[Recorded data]
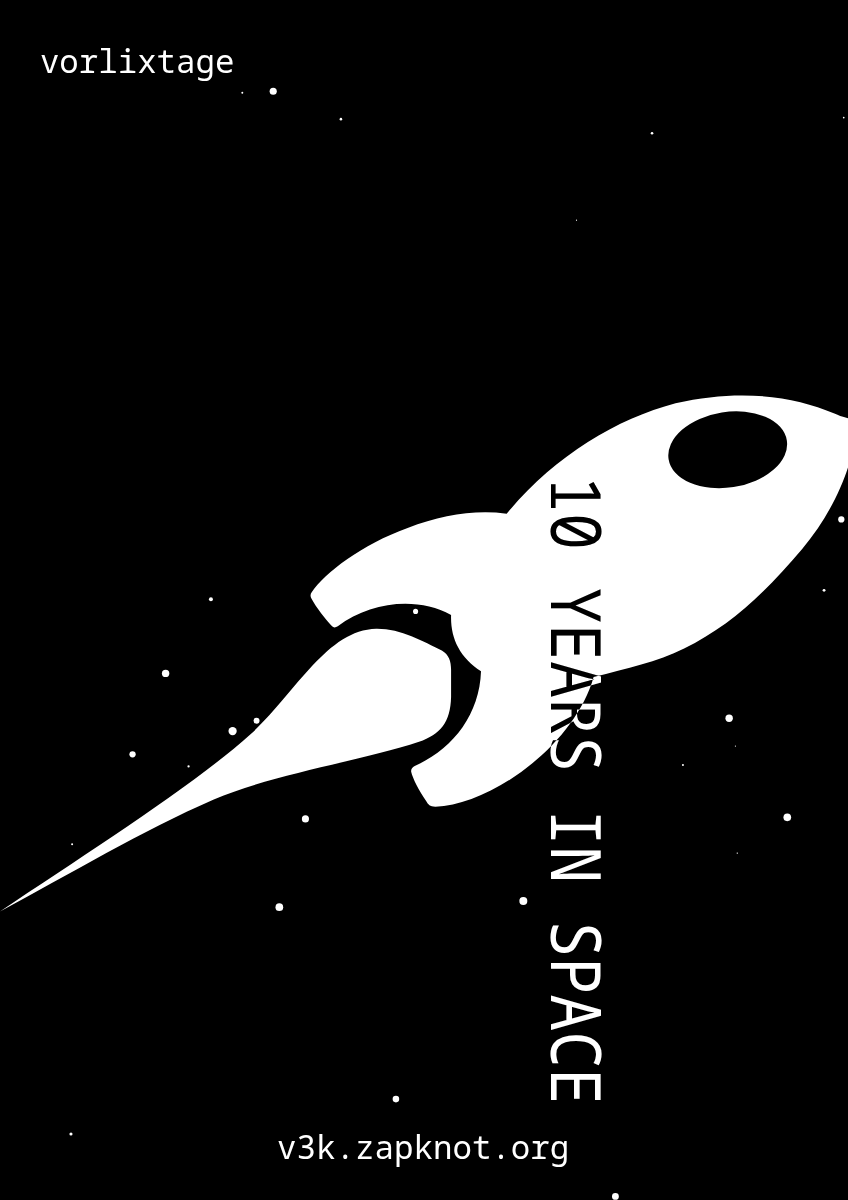
<!DOCTYPE html>
<html lang="en">
<head>
<meta charset="utf-8">
<title>10 Years in Space</title>
<link rel="stylesheet" href="https://fonts.googleapis.com/css2?family=Noto+Sans+Mono:wght@400&display=swap">
<style>
  :root {
    --space: #000;
    --light: #fff;
  }
  html, body { margin: 0; background: var(--space); overflow: hidden; }
  .poster {
    display: block;
    width: 848px;
    height: 1200px;
    background: var(--space);
    isolation: isolate;
  }
  .sky { fill: var(--space); }
  .stars, .rocket, .flame { fill: var(--light); }
  .window { fill: var(--space); }
  text {
    font-family: "Noto Sans Mono", "DejaVu Sans Mono", monospace;
    font-weight: 400;
    fill: var(--light);
    white-space: pre;
  }
  .label { font-size: 23.4px; }
  .slogan { font-size: 48.2px; mix-blend-mode: difference; }
</style>
</head>
<body>
<svg class="poster" viewBox="0 0 595 842" preserveAspectRatio="none" xmlns="http://www.w3.org/2000/svg">
  <rect class="sky" width="595" height="842"/>

  <g class="stars">
    <circle cx="191.7" cy="64" r="2.5"/>
    <circle cx="170" cy="65" r=".7"/>
    <circle cx="239.2" cy="83.6" r=".9"/>
    <circle cx="457.5" cy="93.5" r=".9"/>
    <circle cx="592" cy="82.5" r=".6"/>
    <circle cx="404.5" cy="154.5" r=".4"/>
    <circle cx="590.3" cy="364.5" r="2.2"/>
    <circle cx="578.2" cy="414.2" r="1"/>
    <circle cx="148" cy="420.4" r="1.4"/>
    <circle cx="291.6" cy="429" r="1.8"/>
    <circle cx="116.2" cy="472.5" r="2.6"/>
    <circle cx="163.2" cy="513" r="2.9"/>
    <circle cx="180" cy="505.7" r="2.1"/>
    <circle cx="93" cy="529.3" r="2.2"/>
    <circle cx="132.3" cy="537.8" r=".8"/>
    <circle cx="214.3" cy="574.6" r="2.5"/>
    <circle cx="50.6" cy="592.4" r=".7"/>
    <circle cx="196" cy="636.5" r="2.7"/>
    <circle cx="367.2" cy="632.2" r="2.8"/>
    <circle cx="511.6" cy="504" r="2.6"/>
    <circle cx="516" cy="523.5" r=".4"/>
    <circle cx="479.2" cy="536.8" r=".7"/>
    <circle cx="552.4" cy="573.5" r="2.7"/>
    <circle cx="517.3" cy="598.6" r=".5"/>
    <circle cx="277.8" cy="771.2" r="2.3"/>
    <circle cx="49.8" cy="795.7" r="1.1"/>
    <circle cx="431.8" cy="839.5" r="2.4"/>
  </g>

  <path class="flame" d="M0 639.5C62 598 136 551 176 515C207 487 229 442 264 441.200C281 441 297 450 310 456.500C315 459.500 316.500 464 316.500 470V489C316 507 309 515 294 520.500C255 533.500 192 543 150 561C99 583 50 613 0 639.500Z"/>

  <path class="rocket" d="M355.500 360.500C388 321 432 294 474 283C519 272.500 557 278 585 290C589 291.800 593 293.300 600 294.500V302C600 319 589 354 563 385C536 417 511 440 480 455C461 464.500 440 469 416.500 475C403 523 344 565 305.500 566C301.500 566 300.500 564.500 299 562C294 555 289.500 546 288.500 541.500Q288.200 539 291 537.500C317 526 336.500 502 337.500 471C322.500 461 316 448 316.500 431.500C293 418.500 260 422 237 439.500Q234.500 441 233 439.500C228 434 222 426.500 218.500 420Q217.200 417.500 218.700 415.500C228 402 254 382 286 370.500C310 361.500 333 357.500 355.500 360.500Z"/>
  <ellipse class="window" cx="510.600" cy="315.600" rx="42" ry="26.500" transform="rotate(-9 510.600 315.600)"/>

  <text class="label" x="28" y="51" textLength="136.500" lengthAdjust="spacingAndGlyphs">vorlixtage</text>
  <text class="slogan" transform="translate(386.600 334) rotate(90)" textLength="441.500" lengthAdjust="spacingAndGlyphs">10 YEARS IN SPACE</text>
  <text class="label" x="194.300" y="813" textLength="205.200" lengthAdjust="spacingAndGlyphs">v3k.zapknot.org</text>
</svg>
</body>
</html>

§ TASK PROMPT:
All lines in the records above with "poster" need to be found and copied.

§ EXERCISE OUTPUT:
  .poster {
<svg class="poster" viewBox="0 0 595 842" preserveAspectRatio="none" xmlns="http://www.w3.org/2000/svg">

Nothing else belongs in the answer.